Trudeau expected to call Canada snap elections Sunday

Ottawa (AFP) –


Canadian Prime Minister Justin Trudeau is expected to pull the plug on his minority Liberal government and call snap elections on Sunday despite a nationwide uptick in Covid infections that is worrying voters.

Trudeau is to visit the governor general to ask her to dissolve parliament and announce voting will be held on September 20, according to public broadcaster CBC and other local media, citing unnamed sources.

He and opposition leaders have been crisscrossing the country in recent weeks making election-style announcements as talk of a possible fall ballot has heated up.

In power for six years, Trudeau was reelected in 2019 but lost his majority in his second term amid scandals.

Despite rolling out massive pandemic aid, passing a federal budget and other key legislation with opposition backing over the past year, he has lamented that parliament in recent months has become dysfunctional, with a "level of obstructionism and toxicity in the House that is of real concern."

Opposition leaders have pushed back on the move, with one urging Governor General Mary Simon to rebuff Trudeau, informing her in a letter that his party was prepared to continue propping up the minority Liberal government to pass key legislation until the pandemic ends.

"While Justin Trudeau wants to act like (the pandemic) is over... it's not over and people are still worried," New Democratic Party leader Jagmeet Singh told reporters, echoing public health warnings of a looming Covid surge despite rising vaccination rates.

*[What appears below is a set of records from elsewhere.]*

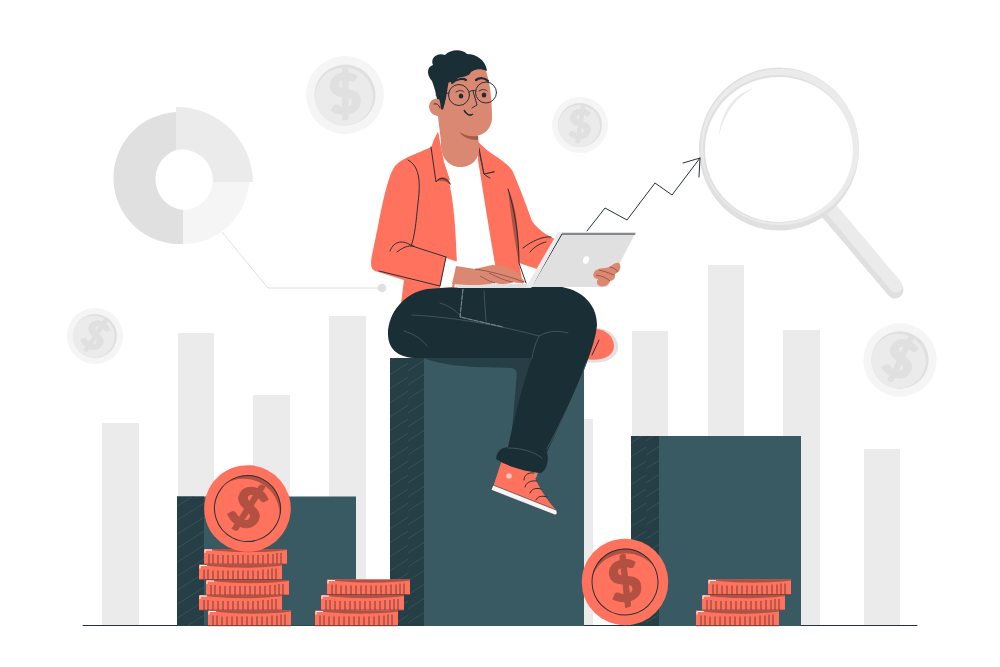
<!DOCTYPE html>
<html lang="en">
<head>
<meta charset="utf-8">
<title>Investment growth illustration</title>
<style>
:root{--coral:#ff725e;--coral-dark:#b25042;--ink:#263238;--trousers:#1a2e35;--block:#395a63;--block-side:#263f46;--hatch:#38545c;--skin:#da8872;--skin-dark:#c3705c;--g1:#f5f5f5;--g2:#ebebeb;--g3:#e0e0e0;--paper:#fff}
html,body{margin:0;width:1000px;height:667px;overflow:hidden;background:var(--paper)}
svg{display:block}
.bars{fill:var(--g2)}
.line{fill:none;stroke:var(--ink);stroke-width:1;stroke-linecap:round;stroke-linejoin:round}
.seam{fill:none;stroke:#4c5e64;stroke-width:.8;stroke-linecap:round}
.coral{fill:var(--coral)}
.skin{fill:var(--skin)}
.dollar{font:900 56px Lato,"Open Sans",sans-serif;text-anchor:middle}
</style>
</head>
<body>
<svg width="1000" height="667" viewBox="0 0 1000 667" role="img" aria-label="Man with a laptop sitting on a bar chart surrounded by coins">
<defs>
<pattern id="hatch" width="34" height="14" patternUnits="userSpaceOnUse">
<path d="M-2 15L36-9M-2 29L36 5M-2 1L36-23" transform="translate(0 7)" fill="none" stroke="#38545c" stroke-width=".8"/>
</pattern>
<g id="edge-coin">
<rect width="83" height="15.4" fill="#ff725e"/>
<path d="M3 0C20 4 62 4 83 1V0z" fill="#b25042"/>
<path d="M5 5v10M9 5v10M14 6v9M19 6v9M24 6v9M29 6v9M34 6v9M39 6v9M44 6v9M49 6v9M54 6v9M59 6v9M64 5v10M69 5v10M73 4v11M77 4v11" stroke="#6b3a35" stroke-width=".9"/>
<path d="M0 15.2H83" stroke="#4a3535" stroke-width=".8"/>
<path d="M1 4V1H8" fill="none" stroke="#fff" stroke-width="1"/>
</g>
<g id="grey-coin">
<circle r="39" fill="#f5f5f5"/>
<circle r="30.5" fill="#e0e0e0"/>
<circle cx="-1" cy="1.5" r="29" fill="#ebebeb"/>
<text class="dollar" y="19" fill="#e0e0e0" stroke="#e0e0e0">$</text>
</g>
<g id="coral-coin">
<circle r="43.3" fill="#ff725e"/>
<path d="M-31-12A33 33 0 0 1 32-8A36 36 0 0 0-31-12z" fill="#b25042"/>
<circle r="33" fill="none" stroke="#263238" stroke-width="1"/>
<text class="dollar" y="19" fill="#b25042" stroke="#b25042">$</text>
</g>
</defs>

<g id="background-bars" class="bars">
<rect x="102" y="423" width="37" height="203"/>
<rect x="178" y="333" width="36" height="293"/>
<rect x="253" y="395" width="37" height="231"/>
<rect x="329" y="316" width="37" height="310"/>
<rect x="556" y="419" width="37" height="207"/>
<rect x="632" y="331" width="36" height="295"/>
<rect x="708" y="265" width="36" height="361"/>
<rect x="783" y="330" width="37" height="296"/>
<rect x="864" y="449" width="36" height="177"/>
</g>

<g id="donut-chart">
<path d="M183 244A66 66 0 1 1 176 112V150A31 31 0 0 0 183 210z" fill="#e0e0e0"/>
<path d="M176 107A76 76 0 0 1 253 182H213A31 31 0 0 0 176 150z" fill="#ebebeb"/>
<path d="M249 182A66 66 0 0 1 183 244V210A31 31 0 0 0 213 182z" fill="#f5f5f5"/>
<path d="M222 232L268 288H382" fill="none" stroke="#e0e0e0"/>
<circle cx="382" cy="288" r="4.3" fill="#e0e0e0"/>
</g>

<g id="grey-coins">
<use href="#grey-coin" transform="translate(345 95) rotate(-6)"/>
<use href="#grey-coin" transform="translate(580 125) rotate(3) scale(.72)"/>
<use href="#grey-coin" transform="translate(95 336) rotate(28) scale(.72)"/>
<use href="#grey-coin" transform="translate(900 360) rotate(20) scale(.94)"/>
</g>

<g id="magnifier">
<path d="M828 211L895 290" stroke="#e0e0e0" stroke-width="17" stroke-linecap="round"/>
<path d="M832 210L896 286" stroke="#ebebeb" stroke-width="13" stroke-linecap="round"/>
<ellipse cx="779" cy="149" rx="80" ry="81.5" fill="#e0e0e0"/>
<ellipse cx="780" cy="147" rx="79" ry="78" fill="#ebebeb"/>
<ellipse cx="778" cy="149" rx="75" ry="74" fill="#e0e0e0"/>
<ellipse cx="779" cy="149.5" rx="74" ry="72.5" fill="#fff"/>
<path d="M719 136C721 111 735 93 754 88C737 97 725 111 719 136z" fill="#ebebeb"/>
</g>

<path id="growth-arrow" class="line" d="M587 231L605 208L627 220L655 183L672 195L700 158M683 163L700 158L699 177"/>
<path id="ground" class="line" d="M83 625.5H917" stroke-width=".7"/>

<g id="chart-blocks">
<rect x="177" y="496.500" width="179" height="129" fill="#395a63"/>
<rect x="177" y="496.500" width="27" height="129" fill="#263f46"/>
<rect x="177" y="496.500" width="27" height="129" fill="url(#hatch)"/>
<rect x="390" y="358" width="194" height="268" fill="#395a63"/>
<rect x="390" y="358" width="34" height="268" fill="#263f46"/>
<rect x="390" y="358" width="34" height="268" fill="url(#hatch)"/>
<rect x="631" y="436" width="170" height="190" fill="#395a63"/>
<rect x="631" y="436" width="28" height="190" fill="#263f46"/>
<rect x="631" y="436" width="28" height="190" fill="url(#hatch)"/>
<path d="M424 358C448 368 482 367 511 368C518 369 517 374 516 383L512 430L560 358z" fill="#263f46"/>
</g>

<g id="coin-stacks">
<use href="#edge-coin" x="204" y="549"/>
<use href="#edge-coin" x="199" y="564.500"/>
<use href="#edge-coin" x="206" y="580"/>
<use href="#edge-coin" x="199" y="595"/>
<use href="#edge-coin" x="208" y="610.500"/>
<use href="#edge-coin" x="327" y="579.500"/>
<use href="#edge-coin" x="321" y="595"/>
<use href="#edge-coin" x="315" y="610.500"/>
<use href="#edge-coin" x="708" y="579.500"/>
<use href="#edge-coin" x="702" y="595"/>
<use href="#edge-coin" x="696" y="610.500"/>
<use href="#coral-coin" transform="translate(247.500 508.500) rotate(27)"/>
<use href="#coral-coin" transform="translate(625 582) rotate(-12)"/>
</g>

<g id="man">
<g id="back-shoe">
<path d="M590 328C606 326 618 335 618 347C618 358 604 365 586 362z" fill="#e0e0e0"/>
<path class="coral" d="M592 329C605 328 614 336 614 346C614 356 602 362 585 359z"/>
<path class="line" d="M599 340L592 355"/>
</g>

<g id="front-shoe">
<path d="M503 455L540 467L536 478L500 470z" class="skin"/>
<path class="coral" d="M502 460C512 466 524 469 533 471C536 484 546 499 557 511L493 487z"/>
<path d="M493 485L556 510C558 512 557 515 555 515L491 490z" fill="#f5f5f5" stroke="#263238" stroke-width=".6"/>
<circle cx="509" cy="476" r="2.700" fill="#f5c9bf"/>
<path class="line" d="M534 473C527 472 524 476 524 480M537 481C530 480 526 483 525 487M541 489C535 487 531 490 530 493M547 497C541 495 537 497 536 500"/>
</g>

<g id="torso">
<path d="M441 158L480 148L491 205L496 275L452 280z" fill="#fff"/>
<path class="coral" d="M478 142C486 153 507 160 513 172C520 188 526 205 532 221C538 230 547 235 555 239L540 270L519 263L523 284L496 270C489 229 483 191 478 160z"/>
<path d="M508 189C517 206 519 237 519 263C514 238 511 216 508 189z" fill="#b25042"/>
<path class="line" d="M508 189C514 207 519 235 519 263L526 283M523 248C532 241 543 236 551 237M530 252C535 246 541 243 546 242"/>
<path class="coral" d="M438 132L433 146C420 153 403 157 395 166C385 180 379 225 372 255C370 265 371 269 375 271L404 280L400 311L454 290L457 268C456 230 454 188 442 158z"/>
<path d="M446 258L458 262L452 287L440 288z" fill="#fff"/>
<path class="line" d="M446 257L440 286L379 271M446 257L412 246C404 240 394 240 390 251M414 246C408 245 402 248 397 252M408 160C419 166 421 180 418 203C416 222 415 236 411 246"/>
<path class="coral" d="M438 132C433 140 431 147 431 152L436 182L450 180L444 162z"/>
<path d="M436 182C440 174 449 177 451 185C446 180 440 180 436 182z" fill="#b25042"/>
<path class="line" d="M431 147L436 182C440 176 447 178 450 184M478 146L484 174L494 171"/>
<path class="coral" d="M477 141L490 153L494 171L484 174z"/>
<path class="line" d="M479 148L484 174L494 172M484 174C486 176 488 177 490 178"/>
</g>

<g id="head">
<path class="skin" d="M437 108L441 142C440 157 449 167 460 167C472 167 480 159 479 147L477 122z"/>
<path d="M459 131C465 136 472 137 478 136V140C469 140 462 137 459 131z" fill="#a65a4b"/>
<path class="skin" d="M442 78C444 69 476 63 485 68C490 81 492 100 492 119C491 130 483 136 473 136C461 135 450 127 443 117z"/>
<path d="M443 110C436 106 438 96 432 81C426 74 427 67 433 65C430 58 437 52 445 55C451 49 462 49 467 54C476 54 486 60 487 71C480 68 475 69 471 72C469 77 461 77 458 78C455 82 450 82 447 83C447 93 445 101 443 110z" fill="#1a2e35"/>
<path class="skin" d="M442 101C436 96 429 100 429 107C430 114 436 118 442 115z"/>
<path d="M439 99C437 91 436 85 436 80L449 79C447 91 446 103 442 110C440 108 441 103 439 99z" fill="#1a2e35"/>
<path class="line" d="M434 104C437 103 439 105 440 108" stroke="#a65a4b"/>
<path d="M452 83C456 79 463 78 466 80M476 80C480 77 485 78 488 81" fill="none" stroke="#1a2e35" stroke-width="2.200" stroke-linecap="round"/>
<ellipse cx="461" cy="96" rx="2.300" ry="2.500" fill="#1a2e35"/>
<ellipse cx="484" cy="95" rx="2.300" ry="2.500" fill="#1a2e35"/>
<path class="line" d="M456 92C459 90 462 90 464 92M479 91C482 89 485 89 487 91M473 91L477 105L472 108M465 111C467 115 470 116 472 115"/>
<path d="M464 110C466 115 470 116 473 114" fill="none" stroke="#1a2e35" stroke-width="1.500"/>
<g class="line" stroke-width=".9"><circle cx="459" cy="95" r="10.500"/><circle cx="486" cy="92.500" r="10.500"/><path d="M469 92C472 90 474 90 476 91M449 93L436 95"/></g>
</g>

<g id="trousers">
<path d="M388 334C388 313 404 293 427 289C470 286 524 287 562 287C584 291 597 306 597 325C595 352 567 410 547 452C549 460 547 470 541 473C526 472 506 466 496 459C497 450 502 448 508 447C515 415 522 386 532 358H414C397 357 388 348 388 334z" fill="#1a2e35"/>
<path class="seam" d="M412 315C452 317 499 325 539 336C548 331 558 330 568 333M539 336C535 344 533 352 532 358M463 289L460 317L503 327M484 291L486 321M404 331C414 334 422 339 427 346M440 303C450 306 456 311 462 317M586 363C579 386 563 418 547 449M508 448C520 448 533 451 542 458"/>
<path d="M463 289L460 317L503 327" fill="none" stroke="#8d989c" stroke-width=".8" stroke-dasharray="5 1"/>
</g>

<g id="laptop">
<path d="M456 284H535L531 288H459C456 288 455 285 456 284z" fill="#e0e0e0"/>
<path d="M530 287L560 234C561 232 562 232 564 232H636L607 287z" fill="#e0e0e0"/>
<path class="line" d="M533 284L562 234H635" />
<path d="M526 287L558 232H562L532 287z" fill="#ebebeb"/>
<ellipse cx="586" cy="260" rx="3" ry="3.800" fill="#fff" transform="rotate(15 586 260)"/>
</g>

<g id="hands">
<path class="skin" d="M456 266L475 269L492 265C503 265 513 269 519 275L525 282C523 284 517 283 513 282C508 285 499 284 494 283C483 286 467 285 452 284z"/>
<path d="M475 269C488 271 505 275 524 282M489 273C499 278 506 281 513 282M480 276C487 280 491 282 495 283" fill="none" stroke="#8f4b3e" stroke-width=".8"/>
<path class="skin" d="M619 263C622 267 620 272 615 274C616 278 613 281 610 281C609 286 602 288 598 285C596 283 597 281 598 279C593 279 592 274 595 271C600 267 605 269 609 267C612 266 615 262 619 263z"/>
<path d="M599 270C604 271 609 273 614 275M596 275C602 276 607 278 610 281M610 267C614 268 617 270 618 272" fill="none" stroke="#8f4b3e" stroke-width=".8"/>
</g>
</g>
</svg>
</body>
</html>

Erin O'Toole, who has struggled to make himself known to voters since becoming head of the main opposition Tories last year, said earlier this week: "We shouldn't be rushing to an election."

O'Toole has been at odds with his rank-and-file over policy proposals such as curbing climate change, but on Thursday he tweeted that his party "is ready" to fight an election.

Royal Military College of Canada politics professor Stephanie Chouinard said Trudeau had valid reasons for wanting to seek a new mandate "to steer Canada through a post-pandemic recovery."

"The timing is good," she argued, "as Canadians are generally in a good mood" since most public health restrictions have been lifted and life is "close enough to being back to normal."

- Trying for a majority -

Pollster and former political strategist Tim Powers suggested Trudeau "has done a risk assessment and believes if he wants a majority, now's the time to try."

"The Liberals have a decent lead. Covid isn't yet (surging) to the same degree that it could in a fourth wave, his main opposition in the Conservatives, Mr. O'Toole, hasn't found his footing, and he probably wants to get this done before kids are back in school for more than two weeks and potential outbreaks happen," Powers told AFP.

"Whether he's mad or not, we'll know on September 20," he added.

Daniel Beland, a politics professor at McGill University in Montreal, noted that two recent provincial elections in New Brunswick and British Columbia saw leaders of minority governments win majorities.

Authorities have been preparing for a possible election, ordering in advance millions of single-use pencils, bottles of hand sanitizer, masks and plexiglass shields.

They could face challenges finding people to staff election stations as seniors who usually volunteer are reluctant due to Covid risks.

Securing locations for polling stations has reportedly been challenging too. Schools, for example, are reluctant to jeopardize September reopenings by allowing use of their facilities for voting booths.

If a general election were to be held now, the Liberals would be in striking distance of a majority in parliament, according to the latest poll by Abacus Data, with 37 percent support.

The Conservatives and the New Democrats trail on 28 percent and 20 percent, respectively.

Abacus found that 38 percent of Canadians would be happy to cast a ballot in the fall while 17 percent are firmly opposed.

If Covid cases spike, however, one in five voters, including many Liberal backers, "would be angry enough not to vote Liberal," the polling firm said in a statement.